In 2019, the New Jersey legislature passed a bill, which was signed by Governor Phil Murphy, appropriating $20 million, divided evenly between thoroughbred racing and standardbred racing, for five fiscal years to aid purse accounts.
“The numbers of mares bred has been on the incline for five years,” said Klau. “In fact, right before the appropriation was approved by the legislature, just the hint that it was coming increased the numbers.
“More mares are coming. More stallions are coming. It’s been a trend upward, which also is great to show that the legislature was right in supporting our industry.”
New Jersey offers breeders awards, a New Jersey-sired overnight bonus and resident-mare rebates, and on the trotting end, it’s top notch, but both Gulotta and Klau would like to see more elite pacing stallions come to the state to join Lazarus N and Perfect Sting, both standing at Deo Volente.
“If you look at what we have, Lazarus is, of course, a Bettor’s Delight and Perfect Sting is an Always B Miki,” said Gulotta. “So, what would be interesting is getting something in the Somebeachsomewhere line to fill in the diversity of lineages.”
Klau has questioned why Southwind can attract such in-demand stallions as Muscle Hill, Tactical Landing and Walner, but not a pacing equivalent.
“It wasn’t like we weren’t trying to get pacers,” said Klau. “We were all trying to get pacers.

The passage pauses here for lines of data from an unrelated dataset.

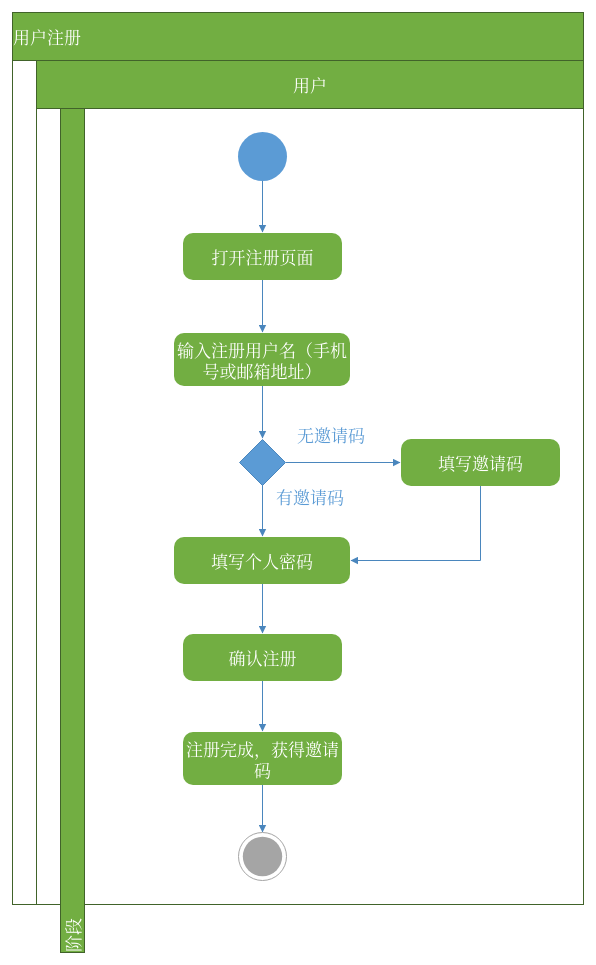
<!DOCTYPE html>
<html lang="zh-CN">
<head>
<meta charset="utf-8">
<title>用户注册</title>
<style>
:root {
  --green: #72ae42;
  --green-edge: #41632a;
  --blue: #5b9bd5;
  --blue-line: #4a86bd;
  --grey: #a5a5a5;
  --paper: #fff;
}
* { box-sizing: border-box; margin: 0; padding: 0; }
html, body { width: 596px; height: 965px; overflow: hidden; background: var(--paper); }
.flowchart {
  position: relative;
  width: 596px;
  height: 965px;
  font: 400 17px/21px "Noto Serif CJK SC", "Noto Serif CJK JP", serif;
  color: var(--paper);
  white-space: nowrap;
}
.pool {
  position: absolute;
  left: 12px; top: 12px;
  width: 572px; height: 893px;
  border: 1px solid var(--green-edge);
}
.pool-title, .lane-title {
  display: flex;
  align-items: center;
  height: 48px;
  background: var(--green);
  border-bottom: 1px solid var(--green-edge);
  font-weight: 400;
  font-size: 17px;
}
.lane {
  margin-left: 23px;
  height: 843px;
  border-left: 1px solid var(--green-edge);
}
.lane-title { justify-content: center; }
.phase {
  position: absolute;
  left: 60px; top: 108px;
  width: 25px; height: 845px;
  background: var(--green);
  border: 1px solid var(--green-edge);
}
.phase span {
  position: absolute;
  left: 1px; bottom: 0;
  width: 21px;
  writing-mode: vertical-rl;
  text-orientation: sideways;
  transform: rotate(180deg);
}
.connectors { position: absolute; left: 0; top: 0; }
.step {
  position: absolute;
  display: flex;
  align-items: center;
  justify-content: center;
  text-align: center;
  left: 183px;
  width: 159px;
  height: 47px;
  border-radius: 10px;
  background: var(--green);
}
.wide { left: 174px; width: 176px; }
.tall { height: 53px; }
.open { top: 233px; }
.username { top: 333px; }
.invite { left: 401px; top: 439px; }
.password { top: 537px; }
.confirm { top: 634px; }
.done { top: 732px; }
.branch { position: absolute; color: var(--blue); }
.without-code { left: 297px; top: 424px; }
.with-code { left: 276px; top: 486px; }
</style>
</head>
<body>
<main class="flowchart">
  <section class="pool">
    <h1 class="pool-title">用户注册</h1>
    <div class="lane">
      <h2 class="lane-title">用户</h2>
    </div>
  </section>
  <div class="phase"><span>阶段</span></div>

  <svg class="connectors" width="596" height="965" viewBox="0 0 596 965" aria-hidden="true">
    <defs>
      <marker id="arrow" markerUnits="userSpaceOnUse" markerWidth="8" markerHeight="8" refX="7" refY="4" orient="auto">
        <path d="M0 0.3L7.5 4L0 7.7z" fill="var(--blue-line)"/>
      </marker>
    </defs>
    <g fill="none" stroke="var(--blue-line)" marker-end="url(#arrow)">
      <path d="M262.5 181V232" marker-end="url(#arrow)"/>
      <path d="M262.5 280V332" marker-end="url(#arrow)"/>
      <path d="M262.5 386V438" marker-end="url(#arrow)"/>
      <path d="M262.5 485V536" marker-end="url(#arrow)"/>
      <path d="M262.5 584V633" marker-end="url(#arrow)"/>
      <path d="M262.5 681V731" marker-end="url(#arrow)"/>
      <path d="M262.5 785V832" marker-end="url(#arrow)"/>
      <path d="M286 462.5H400" marker-end="url(#arrow)"/>
      <path d="M480.5 486V560.5H351" marker-end="url(#arrow)"/>
    </g>
    <circle cx="262.5" cy="156.5" r="24.5" fill="var(--blue)"/>
    <polygon points="262.5,439.5 285.5,462.5 262.5,485.5 239.5,462.5" fill="var(--blue)" stroke="var(--blue-line)"/>
    <circle cx="262.5" cy="856.5" r="24" fill="var(--paper)" stroke="var(--grey)"/>
    <circle cx="262.5" cy="856.5" r="19.7" fill="var(--grey)"/>
  </svg>

  <div class="step open">打开注册页面</div>
  <div class="step wide tall username">输入注册用户名（手机<br>号或邮箱地址）</div>
  <div class="step invite">填写邀请码</div>
  <div class="step wide password">填写个人密码</div>
  <div class="step confirm">确认注册</div>
  <div class="step tall done">注册完成，获得邀请<br>码</div>
  <p class="branch without-code">无邀请码</p>
  <p class="branch with-code">有邀请码</p>
</main>
</body>
</html>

I was told having The Meadowlands as the premier mile track is more important for trotters than pacers. I mean, I could make a case that for the pacers it’s just as important.”
The NJSS trotters now have finals for $240,000, up 20 per cent over last year, and with the edition of the New Jersey Classic series for Jersey-sired horses in September, a trotter can stay in the state of New Jersey and race for $540,000. Pacers race for less because there are so many fewer of them.
Lazarus N is currently dominating the 2-year-old pacing NJSS and Gulotta’s looking forward to what Perfect Sting’s progeny will do in a few years as breeding and the sire stakes program in the state continue to rise.
“It’s clearly dramatically improved with the purse appropriation and sports betting,” said Gulotta. “Prior to the advent of those developments there was obviously concern. Things were extremely lean and they’re much, much better now.
“As an example, George Segal and Marty Granoff, who owned Perfect Sting before he was syndicated and they still own a significant piece, they decided they wanted to put the horse in New Jersey because there’s a lot of opportunity in New Jersey and little in the way of competition. There are so many reasons to be more excited today than you could have been even five to seven years ago.”
Each year, the SBOANJ must submit a report detailing how the appropriation was used, but that’s not all they have in the hopper.
“We’re working on putting together a horse industry economic impact study to present to the legislators to give them more of an overview of what else the industry does not only from what the appropriation has done for us as a group but what the industry does within the state and how it adds to the revenue base from taxes and things of that nature,” said Al Ochsner, SBOANJ executive administrator.
Even though 2023 is the last year for the appropriation and a new bill would have to be passed for a new appropriation, listening to Governor Murphy’s own words bring hope.
In an interview at The Meadowlands in 2021 on Meadowlands Pace Night, he referred to The Meadowlands as an iconic track not just in New Jersey, but in America, and said in part: “Conceptually, passionately, we will continue to be there for this industry. This industry is too important. There’s too much at stake, both in breeding, in handle, in jobs, in attendance, in open space. For all the above reasons, New Jersey’s all in in this industry.”